## How to complete this task
Copy each line of the records that contains the word "stop".

##### Raw data

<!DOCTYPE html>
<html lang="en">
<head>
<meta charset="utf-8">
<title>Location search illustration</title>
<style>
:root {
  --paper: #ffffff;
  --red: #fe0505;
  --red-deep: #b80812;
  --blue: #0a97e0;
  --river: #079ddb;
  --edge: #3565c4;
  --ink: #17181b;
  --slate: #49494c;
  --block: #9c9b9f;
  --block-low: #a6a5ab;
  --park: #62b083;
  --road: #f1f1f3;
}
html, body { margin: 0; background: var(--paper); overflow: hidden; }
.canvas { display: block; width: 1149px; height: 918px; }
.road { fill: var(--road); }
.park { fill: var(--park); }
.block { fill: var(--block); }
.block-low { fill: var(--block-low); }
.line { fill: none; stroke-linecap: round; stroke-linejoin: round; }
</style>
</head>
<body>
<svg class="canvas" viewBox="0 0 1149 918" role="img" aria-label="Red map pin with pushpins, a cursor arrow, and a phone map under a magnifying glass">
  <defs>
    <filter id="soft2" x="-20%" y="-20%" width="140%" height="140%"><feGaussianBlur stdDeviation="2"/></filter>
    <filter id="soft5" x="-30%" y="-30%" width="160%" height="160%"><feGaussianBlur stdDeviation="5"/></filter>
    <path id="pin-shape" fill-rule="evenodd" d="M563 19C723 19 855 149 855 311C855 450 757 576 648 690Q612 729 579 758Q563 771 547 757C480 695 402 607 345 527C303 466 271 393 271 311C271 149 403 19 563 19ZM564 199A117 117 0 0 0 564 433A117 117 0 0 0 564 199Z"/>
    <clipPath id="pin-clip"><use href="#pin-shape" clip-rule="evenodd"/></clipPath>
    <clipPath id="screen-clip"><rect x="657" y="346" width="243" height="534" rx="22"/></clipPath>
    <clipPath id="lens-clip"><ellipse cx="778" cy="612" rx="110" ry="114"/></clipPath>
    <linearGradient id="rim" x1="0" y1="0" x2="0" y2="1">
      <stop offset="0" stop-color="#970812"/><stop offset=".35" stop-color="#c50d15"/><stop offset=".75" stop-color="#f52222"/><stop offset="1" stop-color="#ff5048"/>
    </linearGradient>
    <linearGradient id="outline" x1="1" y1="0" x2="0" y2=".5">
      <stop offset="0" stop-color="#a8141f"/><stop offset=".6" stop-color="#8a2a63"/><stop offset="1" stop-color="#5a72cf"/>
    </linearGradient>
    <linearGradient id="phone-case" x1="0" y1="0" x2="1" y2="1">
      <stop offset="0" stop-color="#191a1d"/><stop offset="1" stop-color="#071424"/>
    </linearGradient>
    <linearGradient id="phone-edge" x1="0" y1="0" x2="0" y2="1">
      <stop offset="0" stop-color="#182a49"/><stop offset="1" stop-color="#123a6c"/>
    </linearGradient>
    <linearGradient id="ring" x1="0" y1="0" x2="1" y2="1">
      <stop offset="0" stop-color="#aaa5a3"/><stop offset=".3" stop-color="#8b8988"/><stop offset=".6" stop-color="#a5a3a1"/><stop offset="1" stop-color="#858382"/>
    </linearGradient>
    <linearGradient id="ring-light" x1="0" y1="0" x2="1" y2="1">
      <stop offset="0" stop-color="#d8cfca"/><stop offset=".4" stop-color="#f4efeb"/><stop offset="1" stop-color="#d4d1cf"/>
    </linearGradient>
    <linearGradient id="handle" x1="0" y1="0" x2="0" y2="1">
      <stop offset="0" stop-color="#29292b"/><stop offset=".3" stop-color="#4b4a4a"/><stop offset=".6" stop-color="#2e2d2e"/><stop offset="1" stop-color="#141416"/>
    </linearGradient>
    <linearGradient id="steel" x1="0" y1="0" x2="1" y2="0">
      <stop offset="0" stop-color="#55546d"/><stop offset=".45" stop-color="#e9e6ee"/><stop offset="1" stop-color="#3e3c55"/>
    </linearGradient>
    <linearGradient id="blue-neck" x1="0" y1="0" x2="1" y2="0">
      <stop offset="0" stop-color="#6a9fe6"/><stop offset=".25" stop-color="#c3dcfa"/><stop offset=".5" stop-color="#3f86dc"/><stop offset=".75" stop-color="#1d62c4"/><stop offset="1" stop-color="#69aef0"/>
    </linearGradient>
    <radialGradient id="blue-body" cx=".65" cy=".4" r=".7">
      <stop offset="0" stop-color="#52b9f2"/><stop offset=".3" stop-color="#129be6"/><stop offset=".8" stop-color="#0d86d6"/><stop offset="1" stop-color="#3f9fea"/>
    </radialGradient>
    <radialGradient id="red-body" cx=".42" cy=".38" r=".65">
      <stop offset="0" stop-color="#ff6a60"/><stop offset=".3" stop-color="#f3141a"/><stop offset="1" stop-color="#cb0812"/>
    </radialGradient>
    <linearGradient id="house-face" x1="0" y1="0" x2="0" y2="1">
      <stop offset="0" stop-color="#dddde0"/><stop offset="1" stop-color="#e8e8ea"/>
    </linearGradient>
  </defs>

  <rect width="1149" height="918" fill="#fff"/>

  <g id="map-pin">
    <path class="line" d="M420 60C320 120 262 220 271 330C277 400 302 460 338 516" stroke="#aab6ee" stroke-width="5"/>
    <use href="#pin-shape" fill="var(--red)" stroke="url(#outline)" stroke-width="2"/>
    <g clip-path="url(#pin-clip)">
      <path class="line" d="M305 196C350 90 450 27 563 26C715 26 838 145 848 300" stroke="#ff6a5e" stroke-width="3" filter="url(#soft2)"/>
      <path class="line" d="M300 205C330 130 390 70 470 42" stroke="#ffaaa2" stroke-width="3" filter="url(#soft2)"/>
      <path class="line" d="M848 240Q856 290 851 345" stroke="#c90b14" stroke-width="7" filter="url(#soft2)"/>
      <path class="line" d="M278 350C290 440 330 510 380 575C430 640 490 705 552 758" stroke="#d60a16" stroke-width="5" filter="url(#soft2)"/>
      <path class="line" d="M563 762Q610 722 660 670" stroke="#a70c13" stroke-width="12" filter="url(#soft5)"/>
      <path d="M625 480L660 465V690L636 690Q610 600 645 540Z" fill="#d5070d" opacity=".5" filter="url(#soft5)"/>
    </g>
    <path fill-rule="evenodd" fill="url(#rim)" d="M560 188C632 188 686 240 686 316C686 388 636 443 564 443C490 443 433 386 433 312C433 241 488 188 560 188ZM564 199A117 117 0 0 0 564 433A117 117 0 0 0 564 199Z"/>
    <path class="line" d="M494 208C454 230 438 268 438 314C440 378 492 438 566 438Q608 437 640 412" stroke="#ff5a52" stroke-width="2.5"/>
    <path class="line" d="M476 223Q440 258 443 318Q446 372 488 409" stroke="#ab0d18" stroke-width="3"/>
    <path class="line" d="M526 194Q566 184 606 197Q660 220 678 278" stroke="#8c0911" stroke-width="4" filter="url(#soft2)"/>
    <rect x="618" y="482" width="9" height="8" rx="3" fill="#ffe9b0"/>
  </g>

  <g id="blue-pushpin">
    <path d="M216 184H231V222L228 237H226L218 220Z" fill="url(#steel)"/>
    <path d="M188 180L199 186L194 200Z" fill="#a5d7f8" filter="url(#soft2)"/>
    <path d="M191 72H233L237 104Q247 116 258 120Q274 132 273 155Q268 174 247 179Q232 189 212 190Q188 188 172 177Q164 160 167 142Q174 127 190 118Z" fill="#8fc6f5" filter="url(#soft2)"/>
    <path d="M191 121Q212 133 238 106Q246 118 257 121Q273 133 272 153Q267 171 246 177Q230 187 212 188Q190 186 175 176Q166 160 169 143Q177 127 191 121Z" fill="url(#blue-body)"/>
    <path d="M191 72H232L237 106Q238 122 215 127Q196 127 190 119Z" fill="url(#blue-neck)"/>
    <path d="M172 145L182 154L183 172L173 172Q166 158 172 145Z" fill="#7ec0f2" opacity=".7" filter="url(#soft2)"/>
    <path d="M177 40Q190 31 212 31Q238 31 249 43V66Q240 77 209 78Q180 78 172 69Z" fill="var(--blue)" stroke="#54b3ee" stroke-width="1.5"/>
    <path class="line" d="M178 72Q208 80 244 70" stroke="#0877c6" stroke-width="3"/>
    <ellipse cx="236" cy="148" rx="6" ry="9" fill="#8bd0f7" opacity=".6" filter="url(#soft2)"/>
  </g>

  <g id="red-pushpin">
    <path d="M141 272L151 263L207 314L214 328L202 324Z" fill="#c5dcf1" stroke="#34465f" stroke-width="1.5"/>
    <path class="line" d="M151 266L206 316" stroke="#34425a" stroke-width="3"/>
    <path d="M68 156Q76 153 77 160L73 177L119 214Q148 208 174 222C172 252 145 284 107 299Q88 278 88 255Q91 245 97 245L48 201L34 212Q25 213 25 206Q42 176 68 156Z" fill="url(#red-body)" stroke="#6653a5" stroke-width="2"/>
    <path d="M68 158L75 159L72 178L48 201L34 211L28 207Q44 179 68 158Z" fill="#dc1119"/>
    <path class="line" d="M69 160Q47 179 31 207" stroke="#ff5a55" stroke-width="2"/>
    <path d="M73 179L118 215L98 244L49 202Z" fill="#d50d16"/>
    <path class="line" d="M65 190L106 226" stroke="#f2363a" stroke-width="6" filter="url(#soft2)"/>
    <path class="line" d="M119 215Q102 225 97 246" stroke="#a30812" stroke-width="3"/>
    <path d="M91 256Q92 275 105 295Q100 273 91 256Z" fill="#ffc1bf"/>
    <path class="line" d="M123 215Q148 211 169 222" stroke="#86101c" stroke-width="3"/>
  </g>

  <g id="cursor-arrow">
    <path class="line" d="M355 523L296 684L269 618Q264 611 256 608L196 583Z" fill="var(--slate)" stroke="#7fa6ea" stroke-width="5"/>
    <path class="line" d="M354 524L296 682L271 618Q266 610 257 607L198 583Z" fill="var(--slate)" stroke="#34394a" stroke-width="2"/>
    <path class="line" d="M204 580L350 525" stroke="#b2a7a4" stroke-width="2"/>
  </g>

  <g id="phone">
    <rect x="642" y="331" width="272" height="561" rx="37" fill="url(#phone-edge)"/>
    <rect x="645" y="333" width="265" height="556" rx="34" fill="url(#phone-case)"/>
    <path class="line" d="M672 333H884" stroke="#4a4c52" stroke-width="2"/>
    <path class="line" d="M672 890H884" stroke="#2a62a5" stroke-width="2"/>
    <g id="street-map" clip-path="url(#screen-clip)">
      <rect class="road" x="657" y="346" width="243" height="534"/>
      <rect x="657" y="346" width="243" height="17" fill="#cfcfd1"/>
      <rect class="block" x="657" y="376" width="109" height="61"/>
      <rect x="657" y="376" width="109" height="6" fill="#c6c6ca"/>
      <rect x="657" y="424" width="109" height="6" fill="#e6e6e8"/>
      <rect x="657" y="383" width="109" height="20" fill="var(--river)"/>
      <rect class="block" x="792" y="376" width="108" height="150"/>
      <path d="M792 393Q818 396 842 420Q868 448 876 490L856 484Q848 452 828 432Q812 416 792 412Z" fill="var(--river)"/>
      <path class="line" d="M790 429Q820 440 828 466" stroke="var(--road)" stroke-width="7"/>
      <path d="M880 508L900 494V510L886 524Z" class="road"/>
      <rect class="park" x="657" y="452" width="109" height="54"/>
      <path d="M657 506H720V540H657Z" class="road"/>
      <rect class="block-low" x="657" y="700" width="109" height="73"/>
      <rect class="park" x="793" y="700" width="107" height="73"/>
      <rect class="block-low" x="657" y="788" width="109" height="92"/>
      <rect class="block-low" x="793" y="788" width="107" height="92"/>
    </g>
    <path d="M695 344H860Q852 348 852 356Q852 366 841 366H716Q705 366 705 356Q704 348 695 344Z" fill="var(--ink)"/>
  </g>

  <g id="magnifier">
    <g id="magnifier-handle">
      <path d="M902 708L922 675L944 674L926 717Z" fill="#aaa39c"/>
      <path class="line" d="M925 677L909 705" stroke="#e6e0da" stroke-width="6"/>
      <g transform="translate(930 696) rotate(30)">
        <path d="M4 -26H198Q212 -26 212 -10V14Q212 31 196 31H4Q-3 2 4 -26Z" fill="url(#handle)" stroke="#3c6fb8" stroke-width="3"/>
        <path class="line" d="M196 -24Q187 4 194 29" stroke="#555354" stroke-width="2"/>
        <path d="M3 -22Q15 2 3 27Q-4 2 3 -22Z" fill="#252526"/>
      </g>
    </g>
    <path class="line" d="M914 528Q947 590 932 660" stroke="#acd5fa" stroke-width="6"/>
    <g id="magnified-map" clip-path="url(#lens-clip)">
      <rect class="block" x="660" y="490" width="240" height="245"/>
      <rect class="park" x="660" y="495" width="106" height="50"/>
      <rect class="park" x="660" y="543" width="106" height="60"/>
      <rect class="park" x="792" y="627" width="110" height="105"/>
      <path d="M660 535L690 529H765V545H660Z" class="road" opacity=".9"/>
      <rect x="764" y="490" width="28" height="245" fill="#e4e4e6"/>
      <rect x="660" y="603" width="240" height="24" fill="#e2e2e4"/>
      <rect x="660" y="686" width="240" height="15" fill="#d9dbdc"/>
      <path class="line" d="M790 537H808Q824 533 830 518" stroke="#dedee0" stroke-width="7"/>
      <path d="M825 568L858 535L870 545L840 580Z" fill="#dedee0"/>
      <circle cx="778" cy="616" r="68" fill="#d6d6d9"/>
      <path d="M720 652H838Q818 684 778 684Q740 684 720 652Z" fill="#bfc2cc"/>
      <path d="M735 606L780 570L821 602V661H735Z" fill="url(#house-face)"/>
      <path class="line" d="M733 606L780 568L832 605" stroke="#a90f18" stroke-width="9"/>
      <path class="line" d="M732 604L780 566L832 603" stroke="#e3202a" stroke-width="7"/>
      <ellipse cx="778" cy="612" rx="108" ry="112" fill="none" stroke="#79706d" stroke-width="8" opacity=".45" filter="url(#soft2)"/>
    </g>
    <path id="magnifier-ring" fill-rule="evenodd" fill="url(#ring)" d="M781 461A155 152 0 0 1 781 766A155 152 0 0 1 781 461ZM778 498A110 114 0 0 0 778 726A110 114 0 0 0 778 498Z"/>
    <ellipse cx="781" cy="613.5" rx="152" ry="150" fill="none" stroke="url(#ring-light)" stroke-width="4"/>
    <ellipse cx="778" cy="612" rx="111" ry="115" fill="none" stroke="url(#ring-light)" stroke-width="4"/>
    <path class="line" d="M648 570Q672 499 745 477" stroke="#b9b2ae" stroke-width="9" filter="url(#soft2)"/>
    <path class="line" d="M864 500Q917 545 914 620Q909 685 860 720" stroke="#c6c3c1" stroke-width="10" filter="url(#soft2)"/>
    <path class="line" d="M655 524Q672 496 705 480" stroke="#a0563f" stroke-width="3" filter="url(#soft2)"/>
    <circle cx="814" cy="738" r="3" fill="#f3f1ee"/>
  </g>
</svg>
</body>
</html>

##########

## Exercise output
      <stop offset="0" stop-color="#970812"/><stop offset=".35" stop-color="#c50d15"/><stop offset=".75" stop-color="#f52222"/><stop offset="1" stop-color="#ff5048"/>
      <stop offset="0" stop-color="#a8141f"/><stop offset=".6" stop-color="#8a2a63"/><stop offset="1" stop-color="#5a72cf"/>
      <stop offset="0" stop-color="#191a1d"/><stop offset="1" stop-color="#071424"/>
      <stop offset="0" stop-color="#182a49"/><stop offset="1" stop-color="#123a6c"/>
      <stop offset="0" stop-color="#aaa5a3"/><stop offset=".3" stop-color="#8b8988"/><stop offset=".6" stop-color="#a5a3a1"/><stop offset="1" stop-color="#858382"/>
      <stop offset="0" stop-color="#d8cfca"/><stop offset=".4" stop-color="#f4efeb"/><stop offset="1" stop-color="#d4d1cf"/>
      <stop offset="0" stop-color="#29292b"/><stop offset=".3" stop-color="#4b4a4a"/><stop offset=".6" stop-color="#2e2d2e"/><stop offset="1" stop-color="#141416"/>
      <stop offset="0" stop-color="#55546d"/><stop offset=".45" stop-color="#e9e6ee"/><stop offset="1" stop-color="#3e3c55"/>
      <stop offset="0" stop-color="#6a9fe6"/><stop offset=".25" stop-color="#c3dcfa"/><stop offset=".5" stop-color="#3f86dc"/><stop offset=".75" stop-color="#1d62c4"/><stop offset="1" stop-color="#69aef0"/>
      <stop offset="0" stop-color="#52b9f2"/><stop offset=".3" stop-color="#129be6"/><stop offset=".8" stop-color="#0d86d6"/><stop offset="1" stop-color="#3f9fea"/>
      <stop offset="0" stop-color="#ff6a60"/><stop offset=".3" stop-color="#f3141a"/><stop offset="1" stop-color="#cb0812"/>
      <stop offset="0" stop-color="#dddde0"/><stop offset="1" stop-color="#e8e8ea"/>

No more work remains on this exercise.